## Directions for this task:
Figure out the number of lines in the data that hold the string "show". Reply with that figure only.

## Pictures paired with source code:
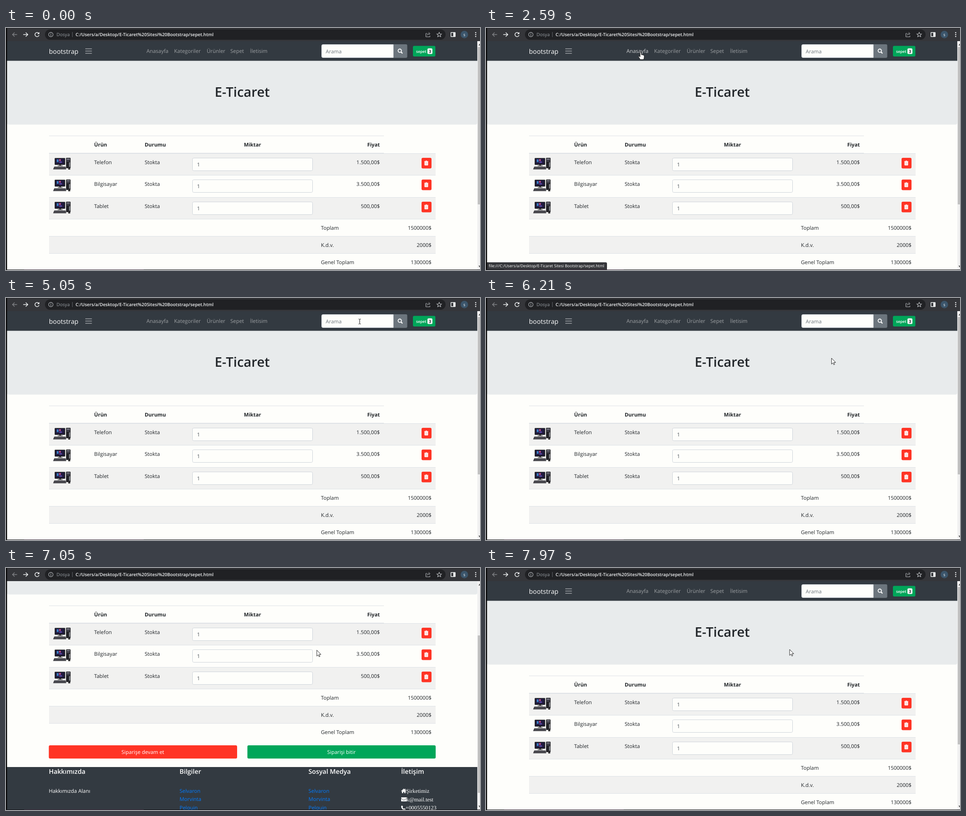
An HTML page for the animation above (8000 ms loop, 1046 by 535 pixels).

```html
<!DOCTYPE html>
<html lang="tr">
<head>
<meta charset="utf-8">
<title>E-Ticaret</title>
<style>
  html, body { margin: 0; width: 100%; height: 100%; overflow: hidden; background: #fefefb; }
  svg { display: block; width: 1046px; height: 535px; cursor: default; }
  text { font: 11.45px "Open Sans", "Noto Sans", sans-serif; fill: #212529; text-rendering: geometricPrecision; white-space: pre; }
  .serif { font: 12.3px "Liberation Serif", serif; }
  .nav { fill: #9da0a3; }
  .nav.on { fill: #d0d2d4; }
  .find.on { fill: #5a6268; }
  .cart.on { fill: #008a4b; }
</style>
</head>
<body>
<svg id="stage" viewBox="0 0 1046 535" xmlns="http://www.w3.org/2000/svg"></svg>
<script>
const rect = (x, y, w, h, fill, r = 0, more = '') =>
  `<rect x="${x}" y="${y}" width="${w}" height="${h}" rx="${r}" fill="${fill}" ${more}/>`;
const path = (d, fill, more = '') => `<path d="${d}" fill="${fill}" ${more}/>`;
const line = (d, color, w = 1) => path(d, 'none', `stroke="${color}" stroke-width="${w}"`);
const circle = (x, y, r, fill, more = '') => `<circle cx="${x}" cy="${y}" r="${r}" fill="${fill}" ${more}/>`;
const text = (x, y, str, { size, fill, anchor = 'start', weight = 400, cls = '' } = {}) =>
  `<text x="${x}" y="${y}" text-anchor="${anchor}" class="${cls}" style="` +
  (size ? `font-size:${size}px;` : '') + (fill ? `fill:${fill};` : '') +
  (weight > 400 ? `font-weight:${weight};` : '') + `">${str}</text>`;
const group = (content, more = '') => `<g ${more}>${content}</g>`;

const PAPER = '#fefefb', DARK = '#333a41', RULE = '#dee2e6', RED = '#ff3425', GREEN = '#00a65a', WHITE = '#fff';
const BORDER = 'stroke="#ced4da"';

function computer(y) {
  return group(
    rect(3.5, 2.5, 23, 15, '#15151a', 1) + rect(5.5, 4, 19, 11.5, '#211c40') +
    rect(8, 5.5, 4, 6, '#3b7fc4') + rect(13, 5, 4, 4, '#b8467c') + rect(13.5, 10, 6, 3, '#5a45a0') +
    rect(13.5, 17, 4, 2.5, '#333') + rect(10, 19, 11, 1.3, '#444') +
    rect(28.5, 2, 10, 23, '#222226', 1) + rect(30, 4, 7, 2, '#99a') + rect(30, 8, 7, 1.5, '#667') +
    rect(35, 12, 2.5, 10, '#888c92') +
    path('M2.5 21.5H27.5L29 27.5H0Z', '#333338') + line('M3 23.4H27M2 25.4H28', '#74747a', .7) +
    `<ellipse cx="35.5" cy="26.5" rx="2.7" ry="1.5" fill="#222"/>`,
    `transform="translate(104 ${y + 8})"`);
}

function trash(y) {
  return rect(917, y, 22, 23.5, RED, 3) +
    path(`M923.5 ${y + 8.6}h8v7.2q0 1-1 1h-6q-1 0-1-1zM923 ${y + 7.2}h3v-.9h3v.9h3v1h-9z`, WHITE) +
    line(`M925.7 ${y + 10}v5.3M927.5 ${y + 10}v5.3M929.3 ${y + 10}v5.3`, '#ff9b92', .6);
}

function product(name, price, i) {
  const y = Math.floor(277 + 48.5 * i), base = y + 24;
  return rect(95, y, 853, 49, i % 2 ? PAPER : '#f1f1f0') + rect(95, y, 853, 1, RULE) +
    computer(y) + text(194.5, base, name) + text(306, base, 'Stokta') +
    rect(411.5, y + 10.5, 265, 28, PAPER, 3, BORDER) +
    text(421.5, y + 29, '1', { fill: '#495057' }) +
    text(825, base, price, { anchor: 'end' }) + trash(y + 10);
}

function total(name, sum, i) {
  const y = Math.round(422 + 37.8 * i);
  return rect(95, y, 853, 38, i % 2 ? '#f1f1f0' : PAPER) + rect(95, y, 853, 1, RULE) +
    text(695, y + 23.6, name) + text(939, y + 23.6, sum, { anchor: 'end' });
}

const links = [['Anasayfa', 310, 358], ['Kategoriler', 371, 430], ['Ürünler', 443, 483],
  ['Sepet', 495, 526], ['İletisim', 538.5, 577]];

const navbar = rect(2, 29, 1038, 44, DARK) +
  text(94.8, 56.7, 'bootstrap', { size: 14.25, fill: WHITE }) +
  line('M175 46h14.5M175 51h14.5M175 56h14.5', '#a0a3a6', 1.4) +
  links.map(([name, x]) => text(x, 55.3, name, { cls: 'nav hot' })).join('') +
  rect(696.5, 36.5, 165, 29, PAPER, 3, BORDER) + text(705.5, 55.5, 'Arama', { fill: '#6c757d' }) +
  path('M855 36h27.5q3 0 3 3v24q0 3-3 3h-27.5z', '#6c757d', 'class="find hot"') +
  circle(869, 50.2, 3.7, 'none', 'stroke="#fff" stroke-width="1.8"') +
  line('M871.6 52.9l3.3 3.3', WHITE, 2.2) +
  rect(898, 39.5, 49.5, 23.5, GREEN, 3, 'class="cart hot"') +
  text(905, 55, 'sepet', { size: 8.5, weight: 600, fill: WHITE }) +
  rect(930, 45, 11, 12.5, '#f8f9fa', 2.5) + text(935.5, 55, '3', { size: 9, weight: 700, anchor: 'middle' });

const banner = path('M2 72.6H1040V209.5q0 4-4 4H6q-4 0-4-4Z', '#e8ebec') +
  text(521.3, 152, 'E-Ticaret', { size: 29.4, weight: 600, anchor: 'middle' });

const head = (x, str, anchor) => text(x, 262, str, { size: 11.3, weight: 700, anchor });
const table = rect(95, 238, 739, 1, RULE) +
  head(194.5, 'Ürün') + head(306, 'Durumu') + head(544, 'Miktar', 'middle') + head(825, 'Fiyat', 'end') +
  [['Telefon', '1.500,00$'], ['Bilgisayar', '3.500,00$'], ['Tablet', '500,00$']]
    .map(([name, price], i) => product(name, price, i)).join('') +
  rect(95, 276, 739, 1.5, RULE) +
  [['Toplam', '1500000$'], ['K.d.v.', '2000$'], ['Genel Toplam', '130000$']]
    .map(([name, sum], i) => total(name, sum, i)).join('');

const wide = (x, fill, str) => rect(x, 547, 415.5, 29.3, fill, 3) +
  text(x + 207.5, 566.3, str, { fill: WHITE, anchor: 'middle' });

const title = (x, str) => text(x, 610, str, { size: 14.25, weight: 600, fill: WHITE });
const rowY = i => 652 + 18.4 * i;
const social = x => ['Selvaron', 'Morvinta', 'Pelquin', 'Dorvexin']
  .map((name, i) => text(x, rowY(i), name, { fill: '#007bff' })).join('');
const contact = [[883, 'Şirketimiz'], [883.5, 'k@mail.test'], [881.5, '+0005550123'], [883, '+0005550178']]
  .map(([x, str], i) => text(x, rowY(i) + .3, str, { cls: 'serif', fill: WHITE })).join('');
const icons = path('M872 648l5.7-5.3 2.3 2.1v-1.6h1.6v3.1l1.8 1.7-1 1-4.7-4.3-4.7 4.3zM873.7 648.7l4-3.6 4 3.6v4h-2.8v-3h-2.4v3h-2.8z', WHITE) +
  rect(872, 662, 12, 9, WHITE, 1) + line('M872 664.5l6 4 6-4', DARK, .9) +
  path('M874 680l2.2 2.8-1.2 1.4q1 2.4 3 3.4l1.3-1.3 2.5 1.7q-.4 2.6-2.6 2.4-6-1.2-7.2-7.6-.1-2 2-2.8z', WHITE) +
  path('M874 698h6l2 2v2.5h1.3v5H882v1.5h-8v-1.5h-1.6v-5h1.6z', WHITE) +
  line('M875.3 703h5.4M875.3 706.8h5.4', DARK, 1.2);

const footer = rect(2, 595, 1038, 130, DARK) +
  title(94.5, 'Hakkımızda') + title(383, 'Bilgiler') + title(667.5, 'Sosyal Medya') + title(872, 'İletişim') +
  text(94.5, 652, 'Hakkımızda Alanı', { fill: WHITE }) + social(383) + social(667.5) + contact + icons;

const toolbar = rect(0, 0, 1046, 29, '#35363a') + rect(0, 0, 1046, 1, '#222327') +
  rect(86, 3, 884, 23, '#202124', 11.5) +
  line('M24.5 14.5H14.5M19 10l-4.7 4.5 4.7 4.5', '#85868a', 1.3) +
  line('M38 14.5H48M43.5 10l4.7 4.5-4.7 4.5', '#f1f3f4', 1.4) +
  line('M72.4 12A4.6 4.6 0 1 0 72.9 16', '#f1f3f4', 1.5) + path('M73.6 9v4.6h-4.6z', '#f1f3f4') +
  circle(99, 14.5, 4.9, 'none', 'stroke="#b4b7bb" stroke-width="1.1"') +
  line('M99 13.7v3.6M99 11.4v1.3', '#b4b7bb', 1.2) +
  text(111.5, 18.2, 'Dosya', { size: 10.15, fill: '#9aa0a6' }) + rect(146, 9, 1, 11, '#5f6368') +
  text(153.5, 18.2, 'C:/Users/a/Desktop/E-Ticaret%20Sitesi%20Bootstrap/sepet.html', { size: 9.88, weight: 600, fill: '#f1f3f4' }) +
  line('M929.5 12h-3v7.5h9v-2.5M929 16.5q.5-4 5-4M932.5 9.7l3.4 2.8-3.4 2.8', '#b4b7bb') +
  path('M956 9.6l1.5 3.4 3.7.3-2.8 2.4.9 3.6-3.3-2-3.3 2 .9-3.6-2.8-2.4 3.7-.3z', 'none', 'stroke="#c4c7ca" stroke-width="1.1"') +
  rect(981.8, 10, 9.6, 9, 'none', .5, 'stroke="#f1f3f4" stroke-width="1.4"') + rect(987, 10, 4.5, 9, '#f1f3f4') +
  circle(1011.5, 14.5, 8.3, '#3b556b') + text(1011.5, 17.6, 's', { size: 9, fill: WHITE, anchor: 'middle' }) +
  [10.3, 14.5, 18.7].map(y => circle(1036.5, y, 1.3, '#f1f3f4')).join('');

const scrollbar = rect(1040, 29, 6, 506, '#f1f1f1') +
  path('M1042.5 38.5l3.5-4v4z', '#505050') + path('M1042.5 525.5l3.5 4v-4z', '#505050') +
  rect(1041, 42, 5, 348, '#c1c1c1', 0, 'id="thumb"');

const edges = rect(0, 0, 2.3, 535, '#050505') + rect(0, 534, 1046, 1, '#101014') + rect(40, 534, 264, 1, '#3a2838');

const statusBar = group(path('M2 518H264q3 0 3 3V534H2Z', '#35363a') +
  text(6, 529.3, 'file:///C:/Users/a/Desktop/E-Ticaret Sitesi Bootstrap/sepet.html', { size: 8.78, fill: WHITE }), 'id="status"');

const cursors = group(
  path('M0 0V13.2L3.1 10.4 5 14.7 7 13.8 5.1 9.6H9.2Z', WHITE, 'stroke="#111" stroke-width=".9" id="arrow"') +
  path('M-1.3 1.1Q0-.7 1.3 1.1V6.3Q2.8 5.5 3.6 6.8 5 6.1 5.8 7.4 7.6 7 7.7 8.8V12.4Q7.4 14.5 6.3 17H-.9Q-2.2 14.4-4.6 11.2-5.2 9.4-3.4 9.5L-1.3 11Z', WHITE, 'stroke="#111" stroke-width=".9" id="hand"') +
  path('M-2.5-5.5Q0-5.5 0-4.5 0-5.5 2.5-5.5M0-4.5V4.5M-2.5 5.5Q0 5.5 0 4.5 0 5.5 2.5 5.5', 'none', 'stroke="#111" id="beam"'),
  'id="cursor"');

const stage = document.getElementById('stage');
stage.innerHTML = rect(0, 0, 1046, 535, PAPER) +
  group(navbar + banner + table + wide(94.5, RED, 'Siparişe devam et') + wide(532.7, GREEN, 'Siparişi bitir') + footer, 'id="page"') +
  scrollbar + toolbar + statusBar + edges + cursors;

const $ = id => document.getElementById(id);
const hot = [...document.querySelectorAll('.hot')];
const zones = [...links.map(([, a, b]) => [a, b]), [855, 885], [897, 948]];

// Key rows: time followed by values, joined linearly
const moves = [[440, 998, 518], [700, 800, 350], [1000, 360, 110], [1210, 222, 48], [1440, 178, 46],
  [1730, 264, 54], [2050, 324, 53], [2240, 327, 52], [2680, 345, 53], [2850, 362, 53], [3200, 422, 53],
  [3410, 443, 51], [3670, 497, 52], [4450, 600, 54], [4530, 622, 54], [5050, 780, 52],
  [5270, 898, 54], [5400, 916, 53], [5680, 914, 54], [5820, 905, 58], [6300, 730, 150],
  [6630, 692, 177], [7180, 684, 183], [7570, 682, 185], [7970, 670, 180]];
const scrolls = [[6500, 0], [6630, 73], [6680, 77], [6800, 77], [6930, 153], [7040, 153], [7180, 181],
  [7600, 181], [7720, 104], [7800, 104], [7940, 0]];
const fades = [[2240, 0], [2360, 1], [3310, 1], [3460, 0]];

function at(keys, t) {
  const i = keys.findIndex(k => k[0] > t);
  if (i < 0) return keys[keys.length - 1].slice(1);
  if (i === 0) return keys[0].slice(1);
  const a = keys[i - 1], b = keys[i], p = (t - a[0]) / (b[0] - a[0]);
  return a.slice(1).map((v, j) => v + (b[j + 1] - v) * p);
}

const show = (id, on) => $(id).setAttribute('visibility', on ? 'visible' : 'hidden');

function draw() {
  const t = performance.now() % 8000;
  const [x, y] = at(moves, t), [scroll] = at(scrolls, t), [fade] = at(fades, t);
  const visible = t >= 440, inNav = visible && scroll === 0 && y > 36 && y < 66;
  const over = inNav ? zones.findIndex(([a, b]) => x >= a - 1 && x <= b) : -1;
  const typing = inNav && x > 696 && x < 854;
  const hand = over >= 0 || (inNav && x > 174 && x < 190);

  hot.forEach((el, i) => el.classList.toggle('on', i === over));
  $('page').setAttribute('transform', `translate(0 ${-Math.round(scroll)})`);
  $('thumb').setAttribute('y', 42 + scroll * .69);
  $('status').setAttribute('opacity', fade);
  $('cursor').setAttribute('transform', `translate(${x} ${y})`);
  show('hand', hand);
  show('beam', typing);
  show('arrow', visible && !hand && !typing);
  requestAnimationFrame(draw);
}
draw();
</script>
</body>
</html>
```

## Answer section:
4